* [TASK ITEM]: In the records that follow, find each line with "shred" and pull it out.
================
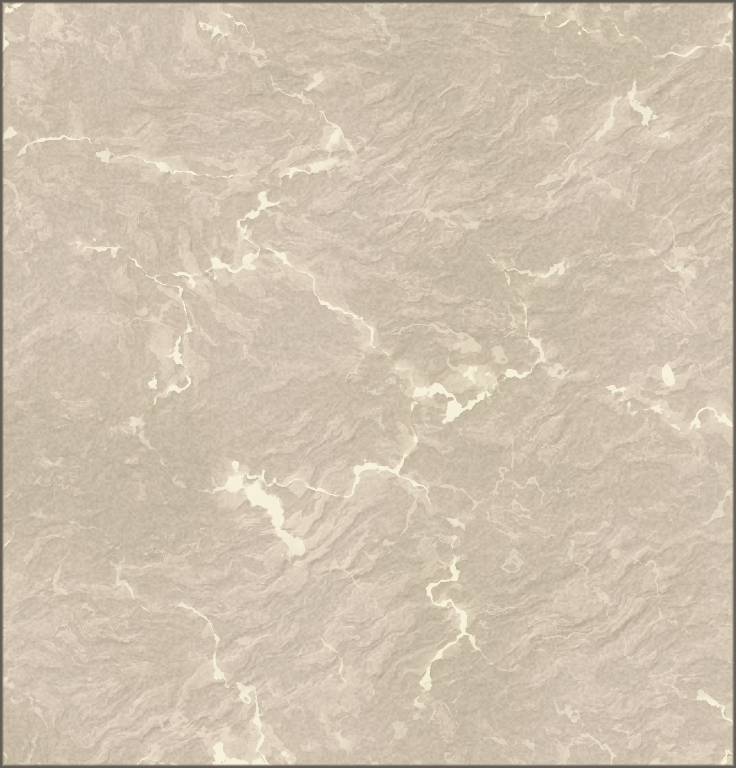
A Shadertoy shader for this texture:

```glsl
// Beige marble with embossed flaky grain, broken cream veins and a thin dark rim.

float hash(vec2 p) {
    vec3 q = fract(p.xyx * 0.1031);
    q += dot(q, q.yzx + 33.33);
    return fract((q.x + q.y) * q.z);
}

float noise(vec2 p) {
    vec2 i = floor(p), f = fract(p);
    f = f * f * (3.0 - 2.0 * f);
    return mix(mix(hash(i), hash(i + vec2(1, 0)), f.x),
               mix(hash(i + vec2(0, 1)), hash(i + vec2(1, 1)), f.x), f.y);
}

float fbm(vec2 p) {
    float sum = 0.0, amp = 0.533;
    for (int i = 0; i < 4; i++) {
        sum += amp * noise(p);
        p = mat2(1.6, 1.2, -1.2, 1.6) * p + 7.3;
        amp *= 0.5;
    }
    return sum;
}

vec2 warp(vec2 p) {
    return vec2(fbm(p), fbm(p + 41.7)) - 0.5;
}

// Coordinates along and across a direction
vec2 turn(vec2 p, float a) {
    return vec2(dot(p, vec2(cos(a), sin(a))), dot(p, vec2(-sin(a), cos(a))));
}

// Height of flakes stretched along three directions that blend by region
float flakes(vec2 p) {
    vec2 q = p + 0.06 * warp(p * 9.0) + 0.02 * warp(p * 38.0);
    float sum = 0.0, total = 0.0;
    for (int i = 0; i < 3; i++) {
        float k = float(i);
        float weight = 0.02 + smoothstep(0.42, 0.6, noise(p * 5.0 + k * 17.0));
        sum += weight * fbm(turn(q, 0.55 - 0.8 * k) * vec2(26.0, 70.0) + k * 31.0);
        total += weight;
    }
    return sum / total;
}

// Approximate distance to the borders of jagged, slanted cells
float veinDistance(vec2 p, vec2 scale) {
    vec2 q = p + 0.2 * warp(p * 5.0) + 0.09 * warp(p * 17.0) + 0.03 * warp(p * 55.0);
    q = turn(q, -0.5) * scale + 13.0;
    vec2 cell = floor(q);
    float nearest = 9.0, second = 9.0;
    for (int y = -2; y <= 2; y++)
    for (int x = -2; x <= 2; x++) {
        vec2 c = cell + vec2(x, y);
        float d = length(c + vec2(hash(c), hash(c + 57.0)) - q);
        second = min(second, max(nearest, d));
        nearest = min(nearest, d);
    }
    return (second - nearest) / (scale.x + scale.y);
}

void mainImage(out vec4 fragColor, in vec2 fragCoord) {
    vec2 p = fragCoord / iResolution.y;
    vec2 size = vec2(iResolution.x / iResolution.y, 1.0);

    // Stone body with slow tint changes
    float height = flakes(p);
    float slope = height - flakes(p + vec2(-0.0013, 0.0017));
    float cloud = fbm(p * 5.0 + 3.0);
    vec3 color = mix(vec3(0.785, 0.735, 0.65), vec3(0.815, 0.76, 0.69),
                     smoothstep(0.3, 0.7, cloud));

    // Crisp pale flakes, thin bright crests, side light and grit
    float patchy = height + 0.3 * (cloud - 0.5);
    float flake = smoothstep(0.575, 0.615, patchy);
    color = mix(color, vec3(0.865, 0.805, 0.735), 0.55 * flake);
    float crest = 1.0 - smoothstep(0.0, 0.022, abs(height - 0.56));
    crest *= smoothstep(0.5, 0.62, fbm(p * 24.0 + 8.0));
    color = mix(color, vec3(0.92, 0.87, 0.79), 0.6 * crest);
    color += 0.36 * clamp(slope, -0.2, 0.2);
    color += 0.06 * (noise(p * 340.0) - 0.5);

    // Main veins: thin, frayed, swelling and breaking up
    float d = veinDistance(p, vec2(2.8, 5.2));
    float strength = smoothstep(0.36, 0.62, fbm(p * 5.5 + 9.0));
    float shred = fbm(p * 60.0 + 4.0);
    float frayed = max(d + 0.014 * (shred - 0.5), 0.0);
    float width = mix(0.0018, 0.0052, strength * noise(p * 18.0 + 2.0));
    float core = 1.0 - smoothstep(0.4 * width, width, frayed);
    core *= smoothstep(0.32, 0.5, fbm(p * 32.0 + 21.0) + 0.15 * strength);

    // Finer side veins
    float fine = veinDistance(p + 3.7, vec2(4.0, 7.0));
    float fineCore = 1.0 - smoothstep(0.0004, 0.0022, max(fine + 0.01 * (shred - 0.5), 0.0));
    fineCore *= smoothstep(0.46, 0.6, fbm(p * 9.0 + 60.0));

    // Warm haze and scattered cream chips beside the veins
    float halo = exp(-d / 0.012) * strength;
    float chips = smoothstep(0.5, 0.56, height) * exp(-d / 0.016) * strength;
    color = mix(color, vec3(0.89, 0.825, 0.72), 0.35 * halo);
    color = mix(color, vec3(0.95, 0.91, 0.82), 0.65 * chips);
    color = mix(color, vec3(0.93, 0.88, 0.79), 0.65 * fineCore);
    color = mix(color, vec3(0.97, 0.95, 0.86), core * mix(0.35, 0.95, strength));

    // Greenish groove on the shaded side of each vein
    float lit = veinDistance(p + vec2(-0.002, 0.003), vec2(2.8, 5.2));
    float groove = smoothstep(0.0, 0.0015, d - lit) * exp(-d / 0.004);
    color -= vec3(0.11, 0.08, 0.09) * groove * (1.0 - core) * strength;

    // Dark rim
    vec2 inset = min(p, size - p);
    float rim = min(inset.x, inset.y);
    color = mix(vec3(0.39, 0.37, 0.33), color, smoothstep(0.0015, 0.006, rim));

    fragColor = vec4(clamp(color, 0.0, 1.0), 1.0);
}
```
================
* [RESPONSE TO THIS TASK]:
    float shred = fbm(p * 60.0 + 4.0);
    float frayed = max(d + 0.014 * (shred - 0.5), 0.0);
    float fineCore = 1.0 - smoothstep(0.0004, 0.0022, max(fine + 0.01 * (shred - 0.5), 0.0));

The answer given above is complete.